If you long for the sort of space-age future once envisioned on the Jetsons, here’s one to watch: a robot-drone combo that could soon make garbage pick-up automatic.
ROAR, which stands for Robot-based Autonomous Refuse handling, is a joint project of the Volvo Group in collaboration with a Swedish waste-recycling company and engineering students at two Swedish universities and Penn State.
“Within Volvo Group we foresee a future with more automation,” says Per-Lage Götvall, Volvo Patent Coordination Manager. “This project provides a way to stretch the imagination and test new concepts to shape transport solutions for tomorrow.” The concept the ROAR team came up with is shown in this video.
S. Shyam Sundar is Distinguished Professor and founding director of the Media Effects Research Laboratory in Penn State’s College of Communications. His research investigates the social and psychological impacts of human interaction with the websites and social media.
More recently, Sundar has turned his attention to the emerging complexities of the human-robotic relationship. He and his graduate students are exploring questions about what people really want from robots, and what they fear the most about them. When it comes to cozying up to robots in our homes and lives, what makes us comfortable? And what gives us the creeps? Tune in and find out. Please email series producer Melissa Beattie-Moss at firstname.lastname@example.org with ideas, comments and questions.
A while ago I wrote a story about self-replicating, autonomous robots that would clean up debris in our immediate portion of the solar system and then propagate out into the galaxy, returning information and perhaps informing us of our first alien encounter via laser-targeted, light-speed communications. A very futuristic concept and a cool story.
In the course of my interview with John D. Mathews, professor of electrical engineering, I asked him if there were any concerns about these robots — which would also, by necessity, learn — suddenly turning against their makers.

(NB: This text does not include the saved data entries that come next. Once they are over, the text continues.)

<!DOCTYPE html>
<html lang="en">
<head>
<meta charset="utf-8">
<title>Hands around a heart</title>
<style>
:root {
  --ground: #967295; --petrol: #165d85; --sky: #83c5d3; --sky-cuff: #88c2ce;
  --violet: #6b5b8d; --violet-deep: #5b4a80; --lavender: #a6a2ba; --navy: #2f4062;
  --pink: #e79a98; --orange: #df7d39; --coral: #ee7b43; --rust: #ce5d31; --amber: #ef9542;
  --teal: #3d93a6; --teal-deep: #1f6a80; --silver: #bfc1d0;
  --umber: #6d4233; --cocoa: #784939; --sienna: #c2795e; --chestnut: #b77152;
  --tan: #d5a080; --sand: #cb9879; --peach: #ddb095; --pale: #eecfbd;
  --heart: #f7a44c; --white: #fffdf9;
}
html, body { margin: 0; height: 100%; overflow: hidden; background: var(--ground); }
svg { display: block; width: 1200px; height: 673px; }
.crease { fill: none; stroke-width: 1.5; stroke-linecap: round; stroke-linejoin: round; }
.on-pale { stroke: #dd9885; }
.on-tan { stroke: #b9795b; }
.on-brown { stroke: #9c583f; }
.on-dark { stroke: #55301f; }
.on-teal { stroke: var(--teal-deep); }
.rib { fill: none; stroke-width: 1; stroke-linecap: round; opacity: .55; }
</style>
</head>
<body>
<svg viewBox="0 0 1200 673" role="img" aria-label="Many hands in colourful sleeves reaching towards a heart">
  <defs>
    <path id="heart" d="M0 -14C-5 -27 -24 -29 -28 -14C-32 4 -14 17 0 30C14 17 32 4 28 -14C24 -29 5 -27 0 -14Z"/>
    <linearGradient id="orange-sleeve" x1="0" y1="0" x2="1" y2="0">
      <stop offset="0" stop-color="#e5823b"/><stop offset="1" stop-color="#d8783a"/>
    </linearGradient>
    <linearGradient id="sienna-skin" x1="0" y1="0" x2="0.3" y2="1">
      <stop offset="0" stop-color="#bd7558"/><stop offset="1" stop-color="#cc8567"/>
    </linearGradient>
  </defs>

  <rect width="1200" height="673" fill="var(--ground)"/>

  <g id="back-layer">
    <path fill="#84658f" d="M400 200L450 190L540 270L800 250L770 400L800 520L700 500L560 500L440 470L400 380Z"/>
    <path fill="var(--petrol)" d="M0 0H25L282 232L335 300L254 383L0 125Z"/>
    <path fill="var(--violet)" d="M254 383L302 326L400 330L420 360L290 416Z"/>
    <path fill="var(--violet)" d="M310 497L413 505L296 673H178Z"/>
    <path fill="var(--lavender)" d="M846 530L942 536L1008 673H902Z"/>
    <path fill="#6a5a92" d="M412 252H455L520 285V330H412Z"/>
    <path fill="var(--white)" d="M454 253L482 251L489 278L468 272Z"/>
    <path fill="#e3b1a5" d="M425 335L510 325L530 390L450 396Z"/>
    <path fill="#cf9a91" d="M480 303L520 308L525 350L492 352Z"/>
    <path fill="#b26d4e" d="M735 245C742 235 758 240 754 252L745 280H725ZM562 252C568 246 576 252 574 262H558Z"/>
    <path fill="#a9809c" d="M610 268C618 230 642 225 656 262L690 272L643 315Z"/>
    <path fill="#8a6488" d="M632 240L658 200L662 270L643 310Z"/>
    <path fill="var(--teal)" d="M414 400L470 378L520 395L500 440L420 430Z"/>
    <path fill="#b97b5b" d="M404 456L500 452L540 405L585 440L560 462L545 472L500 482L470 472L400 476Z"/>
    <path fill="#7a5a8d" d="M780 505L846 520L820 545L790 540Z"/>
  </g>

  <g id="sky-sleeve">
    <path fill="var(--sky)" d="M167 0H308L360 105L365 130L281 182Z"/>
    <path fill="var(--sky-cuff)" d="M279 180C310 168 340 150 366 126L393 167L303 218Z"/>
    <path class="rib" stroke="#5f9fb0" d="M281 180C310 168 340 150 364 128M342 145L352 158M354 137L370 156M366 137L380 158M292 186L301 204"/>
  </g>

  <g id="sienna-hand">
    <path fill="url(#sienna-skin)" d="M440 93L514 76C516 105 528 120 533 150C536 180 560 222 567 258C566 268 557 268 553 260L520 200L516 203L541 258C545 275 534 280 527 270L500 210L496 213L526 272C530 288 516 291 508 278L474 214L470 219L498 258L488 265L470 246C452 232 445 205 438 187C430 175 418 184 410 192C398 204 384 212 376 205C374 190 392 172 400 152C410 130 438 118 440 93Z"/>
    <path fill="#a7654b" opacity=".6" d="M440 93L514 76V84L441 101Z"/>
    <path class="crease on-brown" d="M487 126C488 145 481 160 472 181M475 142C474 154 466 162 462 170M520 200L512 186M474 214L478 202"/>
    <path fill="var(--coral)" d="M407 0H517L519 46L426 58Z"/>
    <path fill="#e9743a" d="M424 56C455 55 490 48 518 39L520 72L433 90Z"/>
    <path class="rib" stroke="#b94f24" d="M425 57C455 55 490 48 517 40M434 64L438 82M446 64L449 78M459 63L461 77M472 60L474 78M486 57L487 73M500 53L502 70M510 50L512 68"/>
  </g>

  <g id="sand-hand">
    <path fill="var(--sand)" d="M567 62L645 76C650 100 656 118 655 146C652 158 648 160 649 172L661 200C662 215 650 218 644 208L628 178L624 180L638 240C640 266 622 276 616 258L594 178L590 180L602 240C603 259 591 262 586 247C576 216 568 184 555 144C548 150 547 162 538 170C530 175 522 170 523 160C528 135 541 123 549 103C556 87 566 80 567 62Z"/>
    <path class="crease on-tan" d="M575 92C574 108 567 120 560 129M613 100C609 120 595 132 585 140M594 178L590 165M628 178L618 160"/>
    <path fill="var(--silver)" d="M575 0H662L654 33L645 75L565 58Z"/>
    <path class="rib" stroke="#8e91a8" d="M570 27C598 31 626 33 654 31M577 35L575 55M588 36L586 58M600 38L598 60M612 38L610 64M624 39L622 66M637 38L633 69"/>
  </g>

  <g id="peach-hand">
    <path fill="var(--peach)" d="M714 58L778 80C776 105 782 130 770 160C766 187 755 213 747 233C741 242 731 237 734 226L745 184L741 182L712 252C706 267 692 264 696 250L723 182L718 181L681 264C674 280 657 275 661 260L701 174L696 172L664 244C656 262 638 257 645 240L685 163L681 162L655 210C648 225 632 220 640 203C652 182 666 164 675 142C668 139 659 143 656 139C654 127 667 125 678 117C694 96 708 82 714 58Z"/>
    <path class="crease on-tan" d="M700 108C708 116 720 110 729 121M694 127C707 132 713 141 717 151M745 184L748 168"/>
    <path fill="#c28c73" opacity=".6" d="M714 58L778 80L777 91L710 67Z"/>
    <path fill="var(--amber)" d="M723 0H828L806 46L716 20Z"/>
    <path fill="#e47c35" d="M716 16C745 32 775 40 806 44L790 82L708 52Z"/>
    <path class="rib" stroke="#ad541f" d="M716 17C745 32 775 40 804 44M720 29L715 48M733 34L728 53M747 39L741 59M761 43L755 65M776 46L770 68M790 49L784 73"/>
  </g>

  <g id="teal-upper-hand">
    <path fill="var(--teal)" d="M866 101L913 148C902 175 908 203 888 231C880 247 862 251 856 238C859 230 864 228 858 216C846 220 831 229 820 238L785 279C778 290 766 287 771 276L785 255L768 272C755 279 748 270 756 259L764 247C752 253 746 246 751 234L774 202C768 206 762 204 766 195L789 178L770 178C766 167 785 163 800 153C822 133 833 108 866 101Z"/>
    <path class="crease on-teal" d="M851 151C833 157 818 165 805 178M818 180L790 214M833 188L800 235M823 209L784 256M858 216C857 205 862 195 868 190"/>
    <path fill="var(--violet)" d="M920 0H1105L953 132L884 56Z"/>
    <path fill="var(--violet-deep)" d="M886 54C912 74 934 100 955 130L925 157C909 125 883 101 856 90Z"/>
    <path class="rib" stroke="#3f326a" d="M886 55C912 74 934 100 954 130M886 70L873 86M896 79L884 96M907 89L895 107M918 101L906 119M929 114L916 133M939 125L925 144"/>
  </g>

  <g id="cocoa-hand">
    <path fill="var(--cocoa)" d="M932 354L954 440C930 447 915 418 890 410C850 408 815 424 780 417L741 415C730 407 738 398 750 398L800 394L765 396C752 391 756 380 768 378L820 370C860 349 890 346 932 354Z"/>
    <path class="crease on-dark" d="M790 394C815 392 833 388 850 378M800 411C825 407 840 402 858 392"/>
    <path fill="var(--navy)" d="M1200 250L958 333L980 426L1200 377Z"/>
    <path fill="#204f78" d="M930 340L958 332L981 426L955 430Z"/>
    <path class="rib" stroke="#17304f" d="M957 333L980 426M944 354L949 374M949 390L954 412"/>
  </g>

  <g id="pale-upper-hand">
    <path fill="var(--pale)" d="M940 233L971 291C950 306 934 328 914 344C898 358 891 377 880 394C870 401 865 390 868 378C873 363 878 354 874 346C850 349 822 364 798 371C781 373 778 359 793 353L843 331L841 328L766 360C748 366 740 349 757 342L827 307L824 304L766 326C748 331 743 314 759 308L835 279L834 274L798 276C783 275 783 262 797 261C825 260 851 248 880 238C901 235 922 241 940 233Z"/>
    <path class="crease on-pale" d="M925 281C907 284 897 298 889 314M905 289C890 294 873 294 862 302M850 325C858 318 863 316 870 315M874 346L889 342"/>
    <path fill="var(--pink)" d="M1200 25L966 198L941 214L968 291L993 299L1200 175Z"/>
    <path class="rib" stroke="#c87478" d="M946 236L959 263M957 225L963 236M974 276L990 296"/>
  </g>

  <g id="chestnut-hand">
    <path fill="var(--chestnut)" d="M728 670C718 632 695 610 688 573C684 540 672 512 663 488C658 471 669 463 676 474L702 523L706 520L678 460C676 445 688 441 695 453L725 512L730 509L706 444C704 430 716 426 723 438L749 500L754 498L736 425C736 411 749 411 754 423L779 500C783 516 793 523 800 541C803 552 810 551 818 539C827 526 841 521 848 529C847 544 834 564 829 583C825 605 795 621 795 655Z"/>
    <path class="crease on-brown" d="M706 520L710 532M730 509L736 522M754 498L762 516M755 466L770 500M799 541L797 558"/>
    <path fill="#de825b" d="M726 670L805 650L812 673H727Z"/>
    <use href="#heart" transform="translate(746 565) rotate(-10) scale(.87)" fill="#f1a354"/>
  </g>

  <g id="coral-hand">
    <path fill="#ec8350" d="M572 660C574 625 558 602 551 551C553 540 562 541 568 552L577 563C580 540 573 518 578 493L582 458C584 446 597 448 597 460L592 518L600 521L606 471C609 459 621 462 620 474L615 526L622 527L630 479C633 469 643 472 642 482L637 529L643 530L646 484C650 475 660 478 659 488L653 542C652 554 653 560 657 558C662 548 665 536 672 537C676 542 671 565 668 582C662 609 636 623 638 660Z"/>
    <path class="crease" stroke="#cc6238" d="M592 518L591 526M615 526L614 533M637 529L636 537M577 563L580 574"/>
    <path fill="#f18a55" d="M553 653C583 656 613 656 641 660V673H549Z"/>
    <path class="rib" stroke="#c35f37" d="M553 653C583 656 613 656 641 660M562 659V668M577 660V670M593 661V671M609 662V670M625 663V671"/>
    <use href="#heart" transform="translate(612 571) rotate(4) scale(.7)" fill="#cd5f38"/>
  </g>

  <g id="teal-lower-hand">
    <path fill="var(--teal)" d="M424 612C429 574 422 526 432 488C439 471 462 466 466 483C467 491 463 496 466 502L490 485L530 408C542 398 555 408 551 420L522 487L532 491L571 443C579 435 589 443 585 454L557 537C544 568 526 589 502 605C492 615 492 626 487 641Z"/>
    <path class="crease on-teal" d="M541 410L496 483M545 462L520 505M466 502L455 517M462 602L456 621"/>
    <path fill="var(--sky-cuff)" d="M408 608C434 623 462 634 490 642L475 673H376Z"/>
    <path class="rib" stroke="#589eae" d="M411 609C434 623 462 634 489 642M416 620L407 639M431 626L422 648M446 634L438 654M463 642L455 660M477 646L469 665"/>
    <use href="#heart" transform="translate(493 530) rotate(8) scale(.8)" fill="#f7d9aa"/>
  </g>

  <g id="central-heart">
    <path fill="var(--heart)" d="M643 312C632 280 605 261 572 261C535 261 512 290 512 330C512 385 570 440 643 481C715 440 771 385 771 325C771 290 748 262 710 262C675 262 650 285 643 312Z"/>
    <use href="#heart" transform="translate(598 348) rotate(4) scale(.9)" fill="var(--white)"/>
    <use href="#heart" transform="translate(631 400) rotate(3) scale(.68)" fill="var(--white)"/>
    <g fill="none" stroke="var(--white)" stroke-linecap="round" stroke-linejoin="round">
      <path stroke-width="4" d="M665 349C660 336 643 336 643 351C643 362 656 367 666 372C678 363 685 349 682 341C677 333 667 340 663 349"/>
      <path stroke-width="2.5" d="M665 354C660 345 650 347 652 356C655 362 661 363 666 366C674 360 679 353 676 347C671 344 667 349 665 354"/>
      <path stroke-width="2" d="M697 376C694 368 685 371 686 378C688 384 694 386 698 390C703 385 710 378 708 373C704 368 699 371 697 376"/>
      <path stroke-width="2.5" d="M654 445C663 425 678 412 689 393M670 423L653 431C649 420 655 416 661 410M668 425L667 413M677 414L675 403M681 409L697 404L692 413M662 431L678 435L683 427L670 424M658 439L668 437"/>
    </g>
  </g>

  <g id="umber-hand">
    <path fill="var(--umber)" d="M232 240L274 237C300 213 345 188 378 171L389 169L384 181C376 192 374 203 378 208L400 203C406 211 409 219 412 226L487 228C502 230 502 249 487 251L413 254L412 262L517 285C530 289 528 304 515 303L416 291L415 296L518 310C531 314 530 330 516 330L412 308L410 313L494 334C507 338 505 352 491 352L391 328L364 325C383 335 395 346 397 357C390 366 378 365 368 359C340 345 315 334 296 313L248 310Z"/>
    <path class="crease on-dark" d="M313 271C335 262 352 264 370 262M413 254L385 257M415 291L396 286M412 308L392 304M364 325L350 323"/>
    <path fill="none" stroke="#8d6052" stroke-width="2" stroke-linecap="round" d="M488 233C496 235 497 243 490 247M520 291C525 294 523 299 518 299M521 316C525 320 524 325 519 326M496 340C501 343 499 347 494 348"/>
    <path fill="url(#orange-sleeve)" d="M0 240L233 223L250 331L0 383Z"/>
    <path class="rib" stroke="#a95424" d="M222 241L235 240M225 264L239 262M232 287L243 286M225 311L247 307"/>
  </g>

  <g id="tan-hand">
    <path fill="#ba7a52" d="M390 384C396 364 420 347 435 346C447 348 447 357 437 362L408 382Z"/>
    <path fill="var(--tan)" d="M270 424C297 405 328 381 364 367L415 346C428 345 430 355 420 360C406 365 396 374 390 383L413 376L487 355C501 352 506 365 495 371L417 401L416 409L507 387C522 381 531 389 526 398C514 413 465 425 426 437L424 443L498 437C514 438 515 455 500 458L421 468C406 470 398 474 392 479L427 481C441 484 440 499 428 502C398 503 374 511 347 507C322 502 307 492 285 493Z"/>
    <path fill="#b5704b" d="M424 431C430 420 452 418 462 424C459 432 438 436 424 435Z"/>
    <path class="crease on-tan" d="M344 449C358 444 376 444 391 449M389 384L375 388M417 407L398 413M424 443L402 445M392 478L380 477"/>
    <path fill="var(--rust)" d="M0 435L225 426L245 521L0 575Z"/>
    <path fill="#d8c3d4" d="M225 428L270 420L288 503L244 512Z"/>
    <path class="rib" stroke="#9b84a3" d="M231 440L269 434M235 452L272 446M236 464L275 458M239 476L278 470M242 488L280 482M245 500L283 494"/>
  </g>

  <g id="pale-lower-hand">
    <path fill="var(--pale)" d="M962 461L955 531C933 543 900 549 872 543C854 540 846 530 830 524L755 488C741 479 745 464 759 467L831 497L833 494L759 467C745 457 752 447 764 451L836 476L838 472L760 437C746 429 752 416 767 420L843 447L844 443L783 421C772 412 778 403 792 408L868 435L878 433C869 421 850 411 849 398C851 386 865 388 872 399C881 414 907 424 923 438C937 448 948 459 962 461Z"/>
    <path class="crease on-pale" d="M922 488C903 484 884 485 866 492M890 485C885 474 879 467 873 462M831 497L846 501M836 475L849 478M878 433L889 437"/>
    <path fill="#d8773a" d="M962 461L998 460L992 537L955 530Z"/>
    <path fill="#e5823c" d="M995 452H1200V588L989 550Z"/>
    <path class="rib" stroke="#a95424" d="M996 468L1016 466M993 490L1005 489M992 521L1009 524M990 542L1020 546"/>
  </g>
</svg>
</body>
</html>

I was specifically thinking of the replicators on the TV show Stargate.
Mathew’s response was that some form of Isaac Asimov’s “Three Laws of Robotics” would of course direct the robots:
A robot may not injure a human being or, through inaction, allow a human being to come to harm.
A robot must obey orders given it by human beings except where such orders would conflict with the First Law.
A robot must protect its own existence as long as such protection does not conflict with the First or Second Law.
I pressed a little harder, but Mathews thought that potential problems could be worked out. I don’t doubt him. What struck me is that, when it comes to robots that have any greater intellect than an industrial, repetitive, one-armed, pick-and-place machine, we automatically turned to fiction, science fiction, for references to possibilities and potential hazards.
Running through my mind was HAL of 2001 A Space Odyssey fame going insane, being shut down and slowly and slower singing “Daisy.” What came to mind were both the Replicators and the Cylons that began as obvious machines and eventually took the form of their makers and tried to kill them. Or the robotic house in Demon Seed trying to replicate itself via forced impregnation of the house’s female inhabitant. And even Project 79 in the God Machine, Martin Caidin, who became sentient and tried to take over the world. I remembered all the stories of robot rage, death and destruction.
Mathews on the other hand pulled out the Three Laws. A way for robots to be beneficial to humanity while protecting themselves and a basis for a great many stories about good robots, or at least no worse than most humans robots.
Perhaps it is a case of the glass half full or half empty. I’m not sure. Today, besides industrial robots, the most contact most of us have with a robotic device is a Roomba and they certainly are not sentient. Surgeons do robotic surgery, but that is usually a misnomer. What they are actually doing is teleoperating very small tools. The military also has robot drones, but as far as I know, they too are teleoperated. None of our robots are sentient, yet.
But, an IBM computer managed to beat two of the best Jeopardy champs last year. And beat them soundly. Certainly the machine could not move on its own, and its process of answering was not actual artificial intelligence, but the possession of an enormous amount of available data and the speed to access it. But it is a first step.
Will we some day explore other stars side-by-side with robotic companions, helpers, equals? Will we be able to trust them any more than we would trust a human crewmember? Would it really be all that different?